Campus & Community

Recommendations of the Faculty Committee

4 min read

Claim: The recommendations of the faculty committee charged with studying employment practices at Harvard represent “minor improvements.”

In fact:

  • The faculty committee recommended, and the University adopted, a series of measures that place Harvard among leading employers in the region and the nation in terms of benefits and career opportunities available to workers at all levels.
  • Harvard has extended subsidized health benefits to any employee of the university who works at least 2 days a week at a cost to the University of $2,000 per employee.
  • Harvard’s education and training program, the Harvard Bridge to Learning and Literacy, is one of the most innovative and generous employer-based education programs in the nation. It provides courses to entry level workers in English-as-a-second-language, basic literacy, GED, and computer literacy. The program is accessible to entry-level workers and it is available to Harvard employees and the employees of contractors.
  • The Bridge Program is free to workers and includes paid release time during working hours. It represents an investment of approximately $2,800 per year for each eligible worker.
  • The University has established guidelines governing contracting with outside companies for service work for ongoing service to the Harvard campus of more than $50,000 per year and for periods of nine months or more. They specify that companies with whom Harvard contracts must maintain employment practices (including offering health insurance to employees who work 16 hours a week or more on the Harvard campus) consistent with the University’s commitment to fairness for all workers.
  • Harvard has extended a range of benefits and perks to casual workers designed to increase their participation in the University community. These include: a Harvard ID; paid time off; tuition assistance; T-pass and Commuter Rail discounts; Harvard University Employees Credit Union; Group Home and Auto Insurance; enrollment in courses at the Center for Training and Development; consideration for annual pay increases and other benefits.

Claim: The Living Wage Campaign claims that Harvard has been slow to implement the recommendations of the faculty committee charged with studying employment practices at Harvard.

In fact:

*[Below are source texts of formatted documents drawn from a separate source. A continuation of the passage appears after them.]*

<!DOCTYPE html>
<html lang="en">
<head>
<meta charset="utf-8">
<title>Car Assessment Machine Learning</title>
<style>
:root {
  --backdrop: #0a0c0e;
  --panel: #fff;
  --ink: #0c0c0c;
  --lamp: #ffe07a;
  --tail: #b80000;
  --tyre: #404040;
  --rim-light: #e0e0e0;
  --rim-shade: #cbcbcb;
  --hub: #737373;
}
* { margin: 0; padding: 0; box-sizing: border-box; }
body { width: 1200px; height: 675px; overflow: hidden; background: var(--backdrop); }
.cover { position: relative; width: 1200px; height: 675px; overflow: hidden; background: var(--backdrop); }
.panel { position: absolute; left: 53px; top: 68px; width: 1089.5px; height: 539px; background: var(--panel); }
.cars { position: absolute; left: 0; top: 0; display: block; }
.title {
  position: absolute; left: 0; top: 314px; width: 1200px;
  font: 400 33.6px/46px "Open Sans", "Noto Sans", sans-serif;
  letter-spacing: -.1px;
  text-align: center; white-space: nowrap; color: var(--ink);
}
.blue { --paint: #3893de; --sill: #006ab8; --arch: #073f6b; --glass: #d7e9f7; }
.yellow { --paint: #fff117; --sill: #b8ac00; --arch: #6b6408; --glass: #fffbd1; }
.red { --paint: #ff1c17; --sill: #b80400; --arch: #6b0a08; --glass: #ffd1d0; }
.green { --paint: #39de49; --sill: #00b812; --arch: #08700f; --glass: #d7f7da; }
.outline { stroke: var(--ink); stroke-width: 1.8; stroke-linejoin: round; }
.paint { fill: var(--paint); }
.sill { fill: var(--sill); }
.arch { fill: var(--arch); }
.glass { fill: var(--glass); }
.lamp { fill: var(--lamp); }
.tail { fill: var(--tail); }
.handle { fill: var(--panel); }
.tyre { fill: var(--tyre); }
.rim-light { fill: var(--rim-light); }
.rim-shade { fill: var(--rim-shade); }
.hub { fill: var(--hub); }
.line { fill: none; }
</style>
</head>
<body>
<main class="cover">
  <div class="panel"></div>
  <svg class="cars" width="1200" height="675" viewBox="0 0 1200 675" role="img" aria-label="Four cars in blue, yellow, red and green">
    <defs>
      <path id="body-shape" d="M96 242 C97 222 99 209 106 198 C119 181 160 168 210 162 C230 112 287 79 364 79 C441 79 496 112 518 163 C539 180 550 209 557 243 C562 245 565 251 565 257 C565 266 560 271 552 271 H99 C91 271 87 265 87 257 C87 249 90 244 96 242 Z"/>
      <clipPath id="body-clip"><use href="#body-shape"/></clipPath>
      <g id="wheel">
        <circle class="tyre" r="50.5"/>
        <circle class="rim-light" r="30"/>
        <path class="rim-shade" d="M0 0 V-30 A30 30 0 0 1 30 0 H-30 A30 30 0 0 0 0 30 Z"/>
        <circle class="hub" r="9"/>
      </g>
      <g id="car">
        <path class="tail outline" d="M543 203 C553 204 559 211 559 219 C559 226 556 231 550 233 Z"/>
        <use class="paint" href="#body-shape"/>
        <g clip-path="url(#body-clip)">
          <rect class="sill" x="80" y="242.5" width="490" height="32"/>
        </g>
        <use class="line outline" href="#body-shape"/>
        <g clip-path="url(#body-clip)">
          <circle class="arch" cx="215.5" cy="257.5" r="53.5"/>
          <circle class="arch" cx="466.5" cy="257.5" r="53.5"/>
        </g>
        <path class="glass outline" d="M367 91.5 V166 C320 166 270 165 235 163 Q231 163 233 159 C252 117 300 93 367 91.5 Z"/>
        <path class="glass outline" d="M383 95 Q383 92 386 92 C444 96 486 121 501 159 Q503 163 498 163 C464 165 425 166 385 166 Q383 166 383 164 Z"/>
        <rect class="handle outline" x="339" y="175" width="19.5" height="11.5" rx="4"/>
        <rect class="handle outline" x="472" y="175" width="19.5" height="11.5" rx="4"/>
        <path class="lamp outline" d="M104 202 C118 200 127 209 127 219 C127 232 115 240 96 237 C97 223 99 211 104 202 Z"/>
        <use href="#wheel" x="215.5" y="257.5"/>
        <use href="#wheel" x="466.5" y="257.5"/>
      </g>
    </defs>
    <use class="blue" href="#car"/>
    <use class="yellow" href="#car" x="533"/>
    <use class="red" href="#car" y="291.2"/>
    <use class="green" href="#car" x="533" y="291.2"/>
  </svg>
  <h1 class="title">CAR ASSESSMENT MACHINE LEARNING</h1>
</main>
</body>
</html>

  • All of the Committee’s recommendations have been endorsed by the University and either have been or are in the process of being implemented.
  • Beginning in September 2000, approximately 250 employees from the Faculty Club, Harvard Dining Services, and University Operations have enrolled in Harvard’s education and training program. Next year the University plans to expand the program to serve 500 employees and employees of service contractors.
  • Enhanced benefits and perks for casual employees were made available as of October 2000.
  • Health benefits were made available to all employees of the University who work at least two days a week as of Jan. 1, 2001.
  • The guidelines governing contracting for services have been adopted by each of Harvard’s schools and units and will be applied as contracts are initiated or renewed.

Student Access to University Decisionmakers

Claim: University leaders have failed to listen to their arguments or seriously consider their proposal for a mandatory wage rate of $10.25.

  • Harvard’s decision not to embrace the sole solution that a small group of students consider legitimate – a mandatory wage floor set at $10.25 – does not mean that University leaders have failed to listen. In fact:
  • President Rudenstine and Provost Fineberg have open office hours on a regular basis in which they meet with any student wishing to consult them on any subject. They have met repeatedly with student advocates of the Living Wage during office hours, during visits to Houses, and at meetings specifically scheduled to issues relating to employment practices at Harvard.
  • The faculty committee appointed by the President to examine employment practices met with student proponents of the Living Wage, invited their written submissions, discussed their proposal at length, and specifically addressed their arguments in declining to adopt a mandatory wage rate in their final report.
  • Members of the Harvard Corporation have declined to meet with students on the ground that employment policies and practice are squarely the responsibility of the University administration.
  • In a statement released on April 23, 2001, President Rudenstine indicated his willingness to continue to exchange views on the subject of employment practices at Harvard, in an atmosphere free of coercive tactics.